HIV has eluded vaccine-makers for thirty years, in part due to the virus' extreme ability to mutate. Physical scientists and clinical virologists from the Massachusetts Institute of Technology (MIT) and the Ragon Institute in Cambridge, Mass., have identified a promising strategy for vaccine design using a mathematical technique that has also been used in problems related to quantum physics, as well as in analyses of stock market price fluctuations and studies of enzyme sequences. The team, led by Arup Chakraborty of MIT and Bruce Walker of the Ragon Institute, will give an update on its work at the Biophysical Society 56th Annual Meeting, held Feb. 25-29 in San Diego, Calif. Vaccines prime the immune system to target molecular signatures associated with a particular pathogen. But HIV's ability to mutate has made it difficult to identify reliable vaccine targets.
In a study published in Nature Medicine, Loyola researchers report on a promising new technique that potentially could turn immune system killer T cells into more effective weapons against infections and possibly cancer. The technique involves delivering DNA into the immune system's instructor cells. The DNA directs these cells to overproduce a specific protein that jumpstarts important killer T cells. These killer cells are typically repressed in patients who have HIV or cancer, said JosÃ A. Guevara-Patino, MD, PhD, senior author of the study. Guevara is an Associate Professor in the Oncology Institute of Loyola University Chicago Stritch School of Medicine. Guevara and colleagues reported their technique proved effective in jumpstarting defective immune systems in immuno-compromised mice and in human killer T cells taken from people with HIV.
According to a study conducted by researchers at RTI International and published in the March 13 issue of AIDS, African women who are infected with a common sexually transmitted bacterial infection called Mycoplasma genitalium are two times more likely to acquire HIV infection. Sue Napierala Mavedzenge, Ph.D., lead researcher or the study and a research investigator with the Women's Global Health Imperative at RTI International, said: "Further research will be required to confirm a causal relationship and to identify risk factors for M. genitalium infection in African populations. If findings from this research are confirmed, M. genitalium screening and treatment among women at high risk for HIV-1 infection may be warranted as part of an HIV-1 prevention strategy." M. genitalium is a small parasitic bacterium STD, first identified in 1980.
Discovery Of New 'Off Switch' In Immune Response Offers New Insights Into Inner Workings Of Our Immune System
Scientists from Trinity College Dublin have discovered a new 'off switch' in our immune response which could be boosted in diseases caused by over-activation of our immune system, or blocked to improve vaccines.

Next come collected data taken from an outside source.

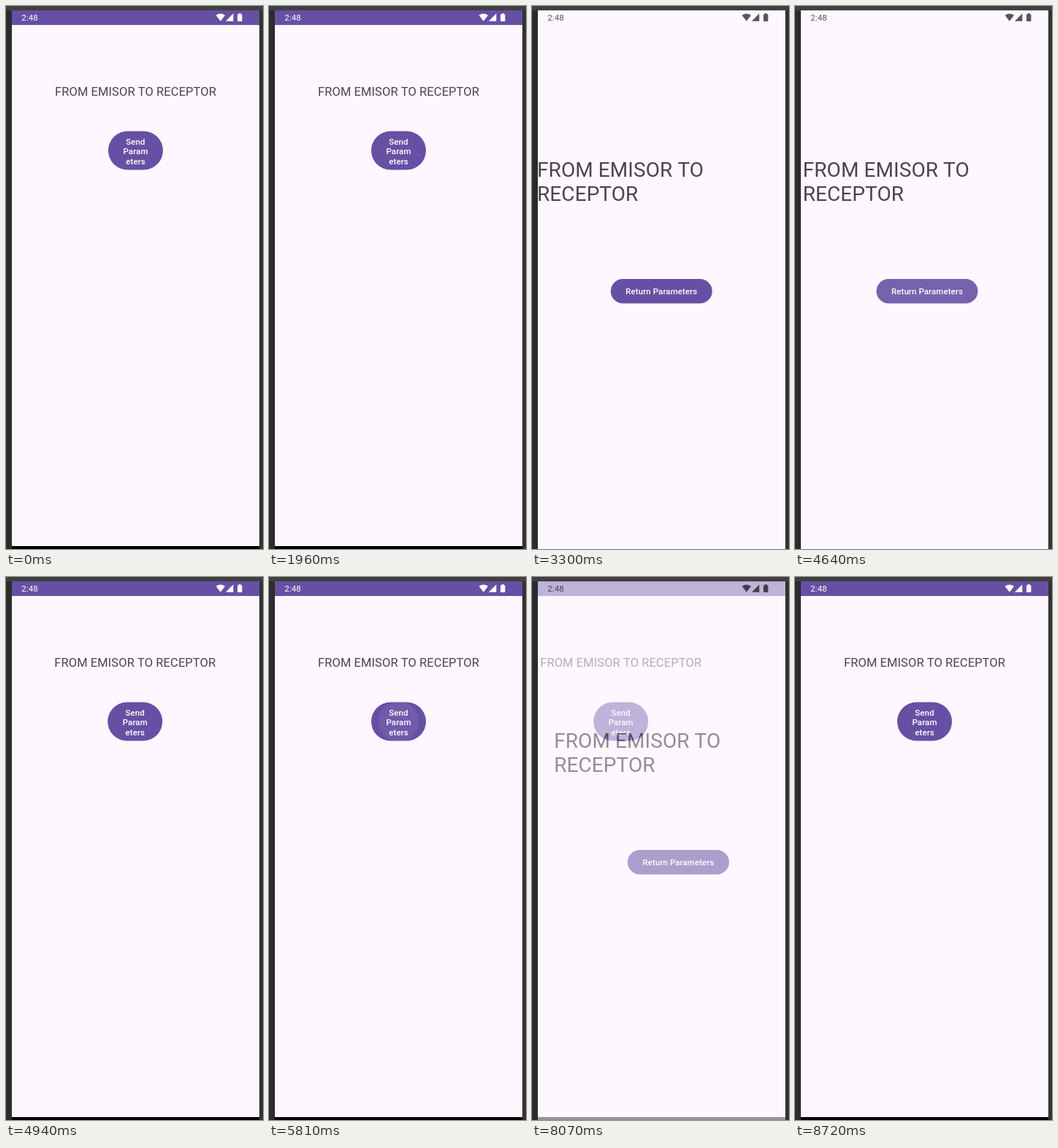
These frames come from a looping animation (352 px wide and 744 px high, 9410 ms). An HTML page with a canvas:

```html
<!DOCTYPE html>
<html lang="en">
<head>
<meta charset="utf-8">
<title>Passing parameters between screens</title>
<style>
  html, body { margin: 0; width: 100%; height: 100%; overflow: hidden; background: #2c2c2c; }
  canvas { display: block; }
</style>
</head>
<body>
<canvas id="stage" width="352" height="744"></canvas>
<script>
const W = 352, H = 744, LOOP = 9410;
const SCREEN = { x: 8, y: 6, w: 339, h: 738 };
const SLIDE = 79, SLIDE_MS = 450;
const PAPER = '#fef7ff', PURPLE = '#6750a4', INK = '#49454f';

// Each visit: press "Send", second screen opens, press "Return", it closes.
const VISITS = [
  { send: 1955, open: 2636, back: 4235, close: 4608 },
  { send: 5765, open: 6260, back: 7645, close: 8002 }
];

const ctx = document.getElementById('stage').getContext('2d');
const layer = document.createElement('canvas');
layer.width = W;
layer.height = H;
const layerCtx = layer.getContext('2d');

const clamp = v => Math.min(1, Math.max(0, v));
const ramp = (t, start, length) => clamp((t - start) / length);

function cubic(a, b, c, d, s) {
  const r = 1 - s;
  return a * r * r * r + 3 * b * r * r * s + 3 * c * r * s * s + d * s * s * s;
}

// Two joined Bezier segments: quick start, very slow arrival.
function ease(t) {
  const [xs, ys] = t < 1 / 6
    ? [[0, 0.05, 0.133333, 1 / 6], [0, 0, 0.06, 0.4]]
    : [[1 / 6, 0.208333, 0.25, 1], [0.4, 0.82, 1, 1]];
  let lo = 0, hi = 1;
  for (let i = 0; i < 24; i++) {
    const mid = (lo + hi) / 2;
    if (cubic(...xs, mid) < t) lo = mid; else hi = mid;
  }
  return cubic(...ys, lo);
}

function rect(c, color, x, y, w, h) {
  c.fillStyle = color;
  c.fillRect(x, y, w, h);
}

function text(c, str, x, y, size, color, weight = 400, align = 'left') {
  c.font = `${weight} ${size}px Roboto, sans-serif`;
  c.letterSpacing = '0.08px';
  c.textAlign = align;
  c.fillStyle = color;
  c.fillText(str, x, y);
}

function button(c, x, y, w, h, lines, baseline, held) {
  c.save();
  c.beginPath();
  c.roundRect(x, y, w, h, h / 2);
  c.fillStyle = PURPLE;
  c.fill();
  if (held >= 0) {
    const reach = Math.hypot(w, h) / 2;
    c.clip();
    c.globalAlpha = 0.1 * ramp(held, 0, 75);
    c.beginPath();
    c.arc(x + w / 2, y + h / 2, reach * (0.5 + 0.5 * ramp(held, 0, 225)), 0, Math.PI * 2);
    c.fillStyle = '#fff';
    c.fill();
  }
  c.restore();
  lines.forEach((line, i) =>
    text(c, line, x + w / 2, baseline + i * 13.5, 11.5, '#fff', 500, 'center'));
}

function sender(c, dx, held) {
  rect(c, PAPER, SCREEN.x, SCREEN.y, SCREEN.w, SCREEN.h);
  rect(c, PURPLE, SCREEN.x, SCREEN.y, SCREEN.w, 20);
  rect(c, '#000', SCREEN.x, 740, SCREEN.w, 4);
  text(c, 'FROM EMISOR TO RECEPTOR', 177.5 + dx, 123, 16.5, INK, 400, 'center');
  button(c, 140 + dx, 171.5, 75, 53, ['Send', 'Param', 'eters'], 189.5, held);
}

function receiver(c, dx, held) {
  rect(c, PAPER, SCREEN.x, SCREEN.y, SCREEN.w, SCREEN.h);
  text(c, 'FROM EMISOR TO', 7 + dx, 234, 28, INK);
  text(c, 'RECEPTOR', 7 + dx, 267, 28, INK);
  button(c, 107.8 + dx, 374, 139, 33.5, ['Return Parameters'], 395, held);
}

function statusIcons(dark) {
  const shade = Math.round(255 * (1 - dark));
  const color = `rgba(${shade},${shade},${shade},${1 - 0.35 * dark})`;
  text(ctx, '2:48', 21.3, 20, 11.5, color);
  ctx.fillStyle = color;
  ctx.beginPath();
  ctx.moveTo(293.8, 20.8);
  ctx.lineTo(287.6, 12.8);
  ctx.quadraticCurveTo(293.8, 8.2, 300, 12.8);
  ctx.closePath();
  ctx.moveTo(301, 20.8);
  ctx.lineTo(311.3, 20.8);
  ctx.lineTo(311.3, 10.3);
  ctx.closePath();
  ctx.roundRect(317, 11.2, 6.4, 9.8, 1);
  ctx.rect(318.7, 10, 3, 1.4);
  ctx.fill();
}

function bezel() {
  rect(ctx, '#2c2c2c', 0, 0, 8, H);
  rect(ctx, '#333', 347, 0, 5, H);
  rect(ctx, '#404040', 0, 0, W, 6);
}

function draw(t) {
  const visit = VISITS.find(v => t < v.close + SLIDE_MS);
  const opening = visit ? t - visit.open : -1;
  const closing = visit ? t - visit.close : -1;
  let senderX = 0, receiverX = 0, alpha = 0, dark = 0;

  if (closing >= 0) {
    const p = ease(clamp(closing / SLIDE_MS));
    senderX = -SLIDE * (1 - p);
    receiverX = SLIDE * p;
    alpha = 1 - ramp(closing, 35, 83);
    dark = 1 - ramp(closing, 100, 120);
  } else if (opening >= 0) {
    const p = ease(clamp(opening / SLIDE_MS));
    senderX = -SLIDE * p;
    receiverX = SLIDE * (1 - p);
    alpha = ramp(opening, 50, 83);
    dark = ramp(opening, 20, 120);
  }

  bezel();
  ctx.save();
  ctx.beginPath();
  ctx.rect(SCREEN.x, SCREEN.y, SCREEN.w, SCREEN.h);
  ctx.clip();
  sender(ctx, senderX, visit && closing < 0 ? t - visit.send : -1);
  if (alpha > 0) {
    layerCtx.clearRect(0, 0, W, H);
    receiver(layerCtx, receiverX, t - visit.back);
    ctx.globalAlpha = alpha;
    ctx.drawImage(layer, 0, 0);
    ctx.globalAlpha = 1;
  }
  statusIcons(dark);
  ctx.restore();
}

const begin = performance.now();
function tick() {
  draw((performance.now() - begin) % LOOP);
  requestAnimationFrame(tick);
}
tick();
</script>
</body>
</html>
```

The findings are published this week in the journal Nature Communications. The research was funded by Health Research Board, Ireland and Science Foundation Ireland. The research team, led by Dr Anne McGettrick and Professor Luke O'Neill, at the Trinity Biomedical Sciences Institute, have discovered that a protein, called TMED7, can shut down part of our immune system once an infection has been eliminated. "Without stop signals like TMED7 our immune system would continue to rage out of control long after the infection has been cleared, leading to diseases such as septic shock, " says Dr Anne McGettrick.
Some of the key factors that fuel the HIV/AIDS epidemic amongst American women are physical violence, sexual abuse and other childhood and adult traumas. The fact that traumatized women have a higher infection risk has long been known amongst the scientific society, however, the journal AIDS and Behavior has just published two new studies, which show that highly traumatized HIV-positive women have an impact on the epidemic and that that their risk of posttraumatic stress disorder (PTSD) is substantially higher than that of women in the general population. The study findings from the University of California, San Francisco (UCSF) and Harvard Medical School can potentially help in restructuring several types of HIV/AIDS discussions, so that more clinicians account for their patients' trauma when working.